REQUIREMENT: Among the records below, find each line that includes the string "shade" and copy it.

SOURCE DATA:
----
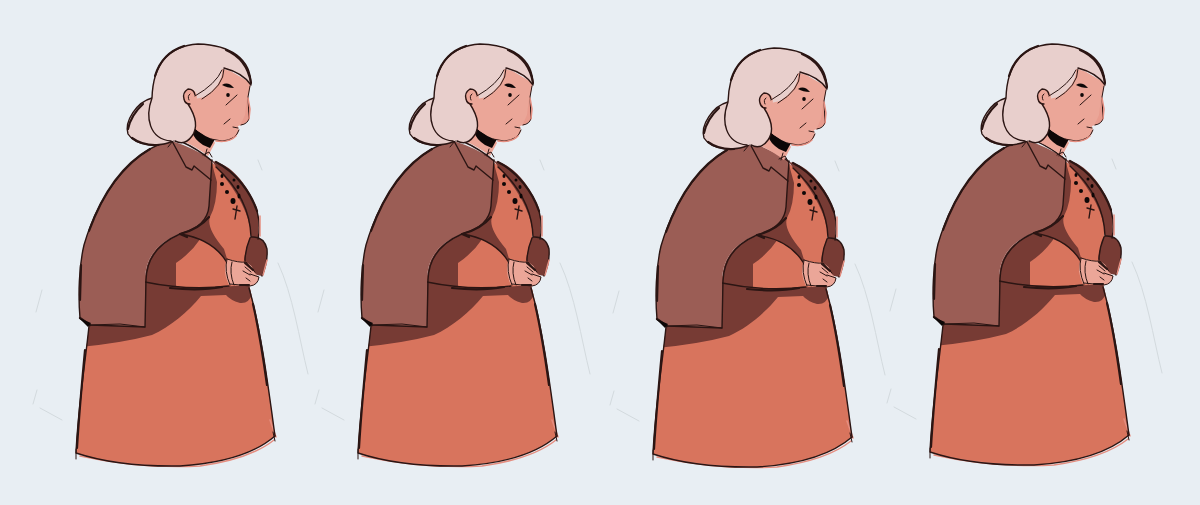
<!DOCTYPE html>
<html lang="en">
<head>
<meta charset="utf-8">
<title>Character poses: elderly woman</title>
<style>
:root {
  --paper: #e8eef3;
  --coat: #9b5d55;
  --shade: #773b34;
  --dress: #d8745d;
  --skin: #eba698;
  --blush: #e58e80;
  --hair: #e8cfcc;
  --ink: #2b1513;
  --black: #0d0707;
  --sketch: #d3dade;
}
html, body { margin: 0; overflow: hidden; background: var(--paper); }
svg { display: block; width: 1200px; height: 505px; }
.paper { fill: var(--paper); }
.coat { fill: var(--coat); }
.shade { fill: var(--shade); }
.dress { fill: var(--dress); }
.skin { fill: var(--skin); }
.blush { fill: var(--blush); }
.hair { fill: var(--hair); }
.black { fill: var(--black); }
.line { fill: none; stroke: var(--ink); stroke-width: 1.4; stroke-linecap: round; stroke-linejoin: round; }
.bold { stroke-width: 2.2; }
.fine { stroke-width: 1; }
.warm { fill: none; stroke: var(--blush); stroke-width: 1.5; stroke-linecap: round; }
.sketch { fill: none; stroke: var(--sketch); stroke-width: 1; stroke-linecap: round; }
</style>
</head>
<body>
<svg viewBox="0 0 1200 505" role="img" aria-label="Four poses of an elderly woman in a brown coat and a coral dress">
  <defs>
    <clipPath id="skirt-clip">
      <path d="M90 318C85 362 78 408 76 453Q118 467 180 466Q245 462 275 436C268 380 260 330 248 280L146 275Z"/>
    </clipPath>
    <clipPath id="sleeve-clip">
      <path d="M145 282Q144 246 182 234Q212 240 225 260L230 285Q190 292 145 282Z"/>
    </clipPath>

    <g id="body">
      <g class="sketch">
        <path d="M278 263C293 295 299 338 308 374"/>
        <path d="M37 390L33 404M40 408L62 420M42 290L36 312M258 160L262 170"/>
      </g>

      <g id="skirt">
        <path class="dress" d="M90 318C85 362 78 408 76 453Q118 467 180 466Q245 462 275 436C268 380 260 330 248 280L146 275Z"/>
        <path class="shade" clip-path="url(#skirt-clip)" d="M80 318H145V280Q200 292 252 284L252 294Q249 304 240 303Q230 300 226 295L201 296C188 312 170 327 152 335Q122 343 80 347Z"/>
        <path class="warm" d="M80 456Q140 469 200 466Q250 459 274 440M270 420L276 437"/>
        <path class="line" d="M89 326C85 365 78 408 76 453M76 453Q118 467 180 466Q245 462 275 436"/>
        <path class="line bold" d="M85 350C82 382 79 415 77 448"/>
        <path class="line" d="M249 288C261 330 268 385 275 436"/>
        <path class="line bold" d="M253 304C259 330 263 356 267 385"/>
        <path class="line fine" d="M76 449V459M273 432L275 441"/>
      </g>

      <g id="bodice">
        <path class="dress" d="M211 162Q238 180 250 210V262L225 268L180 240Z"/>
        <path class="shade" d="M211 160L217 182Q217 204 210 217Q206 228 224 249L228 262Q208 238 180 235Z"/>
      </g>

      <g id="far-coat">
        <path class="shade" d="M212 161C232 164 248 186 257 208Q260 222 258 239L251 237Q250 206 217 168Z"/>
        <path class="shade" d="M250 237Q264 236 267 249Q268 262 262 276L253 274Q250 264 244 260Q246 248 250 237Z"/>
        <path class="line bold" d="M216 162C236 172 251 193 257 211"/>
        <path class="line" d="M257 211Q261 226 258 239M216 167Q250 198 251 237M251 237Q264 236 267 249Q268 262 262 276M250 238Q245 250 245 261"/>
        <path class="warm" d="M260 216V236M267 260L263 275"/>
      </g>

      <g id="near-sleeve">
        <path class="shade" d="M145 282Q144 246 182 234Q212 240 225 260L230 285Q190 292 145 282Z"/>
        <path class="dress" clip-path="url(#sleeve-clip)" d="M176 292V263Q191 253 201 238L232 256V292Z"/>
        <path class="line" d="M180 234Q212 239 226 261M145 282Q188 291 229 286"/>
        <path class="line bold" d="M180 234L187 237M170 288Q200 291 222 287"/>
      </g>

      <g id="hands">
        <path class="skin" d="M227 259Q238 262 245 262Q252 264 254 272L259 277Q258 285 250 286L229 285Q222 271 227 259Z"/>
        <path class="line fine" d="M227 259Q224 271 230 285M227 259Q239 263 246 262L255 272M232 262Q229 273 234 285M245 267L251 272M243 271L250 275M250 274L259 277Q258 285 250 286L230 284M246 278L250 281"/>
        <path class="line bold" d="M245 263L253 270M240 285H249"/>
      </g>

      <g id="necklace" class="black">
        <ellipse cx="222" cy="176" rx="1.5" ry="2"/>
        <ellipse cx="222" cy="184" rx="2" ry="2"/>
        <ellipse cx="227" cy="192" rx="2" ry="2"/>
        <ellipse cx="233" cy="201" rx="2.5" ry="3"/>
        <ellipse cx="239" cy="196" rx="1.5" ry="2.5"/>
        <ellipse cx="238" cy="187" rx="1.5" ry="2"/>
        <ellipse cx="234" cy="180" rx="1.5" ry="1.5"/>
        <path class="line" d="M237 206L235 219M233 209L240 211"/>
      </g>

      <g id="coat-front">
        <path class="coat" d="M172 141C136 147 100 190 84 245C79 266 78 295 80 318L90 325L145 327V280Q145 247 180 234C198 231 208 219 209 206L212 160Q194 148 172 141Z"/>
        <path class="line" d="M172 141C136 147 100 190 84 245C79 266 78 295 80 318L90 325L145 327L146 280Q147 248 180 234C198 229 208 219 209 206L212 160"/>
        <path class="line bold" d="M150 149C122 165 102 195 89 231M81 265L80 300M80 318L90 325M209 217Q199 229 180 234"/>
        <path class="line fine" d="M90 325L120 324L145 327"/>
        <path class="line" d="M172 141L186 167L192 170L194 166L211 180M180 141Q198 149 212 161"/>
        <path class="black" d="M79 318L91 323L88 327Z"/>
      </g>
    </g>

    <g id="head">
      <path class="skin" d="M189 124L183 141Q198 148 208 156L215 143L205 126Z"/>
      <path class="black" d="M193 127Q202 135 215 139L210 148L203 145Q194 139 192 132Z"/>
      <path class="line fine" d="M203 155L209 152L212 157M207 149L205 156"/>

      <g id="bun">
        <path class="hair" d="M152 98C137 102 124 121 128 134C136 147 160 147 173 141L165 100Z"/>
        <path class="line" d="M152 98C137 102 124 121 128 134C136 147 160 147 173 141"/>
        <path class="line bold" d="M143 104Q131 115 128 129M132 138Q143 146 158 145"/>
      </g>

      <g id="face">
        <path class="skin" d="M222 66L251 83L248 97L249 118Q248 124 238 126L239 131Q236 141 222 142Q205 139 191 125L182 96Z"/>
        <path class="blush" d="M247 99L250 109L249 120L240 126L245 115Z" opacity=".45"/>
        <path class="line fine" d="M250 86L248 97L249 118Q248 124 241 125M239 130Q236 140 222 141L211 139"/>
        <path class="warm" d="M248 98L250 109L249 119M216 141Q229 143 236 136"/>
        <path class="black" d="M222 85Q228 81 234 88Q227 88 222 85Z"/>
        <ellipse class="black" cx="228" cy="95" rx="1.8" ry="2"/>
        <path class="line fine" d="M237 95L226 105M230 119L224 124M233 127L238 128"/>
      </g>

      <g id="hair">
        <path class="hair" d="M152 98C153 64 168 46 198 44C231 45 251 59 251 85Q243 73 222 69Q223 85 204 97L195 99Q190 85 184 92Q181 101 188 105C197 118 197 129 192 136Q185 147 173 141C153 140 144 121 152 98Z"/>
        <path class="skin" d="M184 98Q183 88 190 89Q197 90 197 98L193 108Q184 104 184 98Z"/>
        <path class="line" d="M152 98C153 64 168 46 198 44C231 45 251 59 251 85Q243 73 224 68M152 98C145 117 149 139 171 141"/>
        <path class="line bold" d="M155 76Q162 53 184 46M226 50Q247 59 251 83"/>
        <path class="line" d="M195 95Q194 89 188 89Q182 93 184 99Q185 104 190 104M188 104C197 118 197 129 192 136Q185 146 175 141"/>
        <path class="line fine" d="M224 69Q224 86 202 99M222 70Q216 84 195 96M190 94Q187 96 189 100M173 141L168 147"/>
      </g>
    </g>
  </defs>

  <rect class="paper" width="1200" height="505"/>
  <g id="pose-1"><use href="#body"/><use href="#head"/></g>
  <g id="pose-2" transform="translate(282 0)"><use href="#body"/><use href="#head"/></g>
  <g id="pose-3" transform="translate(577 1)"><use href="#body"/><use href="#head" x="-1" y="3"/></g>
  <g id="pose-4" transform="translate(854 -1)"><use href="#body"/><use href="#head" y="1"/></g>
</svg>
</body>
</html>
----
SOLVED EXERCISE:
  --shade: #773b34;
.shade { fill: var(--shade); }
        <path class="shade" clip-path="url(#skirt-clip)" d="M80 318H145V280Q200 292 252 284L252 294Q249 304 240 303Q230 300 226 295L201 296C188 312 170 327 152 335Q122 343 80 347Z"/>
        <path class="shade" d="M211 160L217 182Q217 204 210 217Q206 228 224 249L228 262Q208 238 180 235Z"/>
        <path class="shade" d="M212 161C232 164 248 186 257 208Q260 222 258 239L251 237Q250 206 217 168Z"/>
        <path class="shade" d="M250 237Q264 236 267 249Q268 262 262 276L253 274Q250 264 244 260Q246 248 250 237Z"/>
        <path class="shade" d="M145 282Q144 246 182 234Q212 240 225 260L230 285Q190 292 145 282Z"/>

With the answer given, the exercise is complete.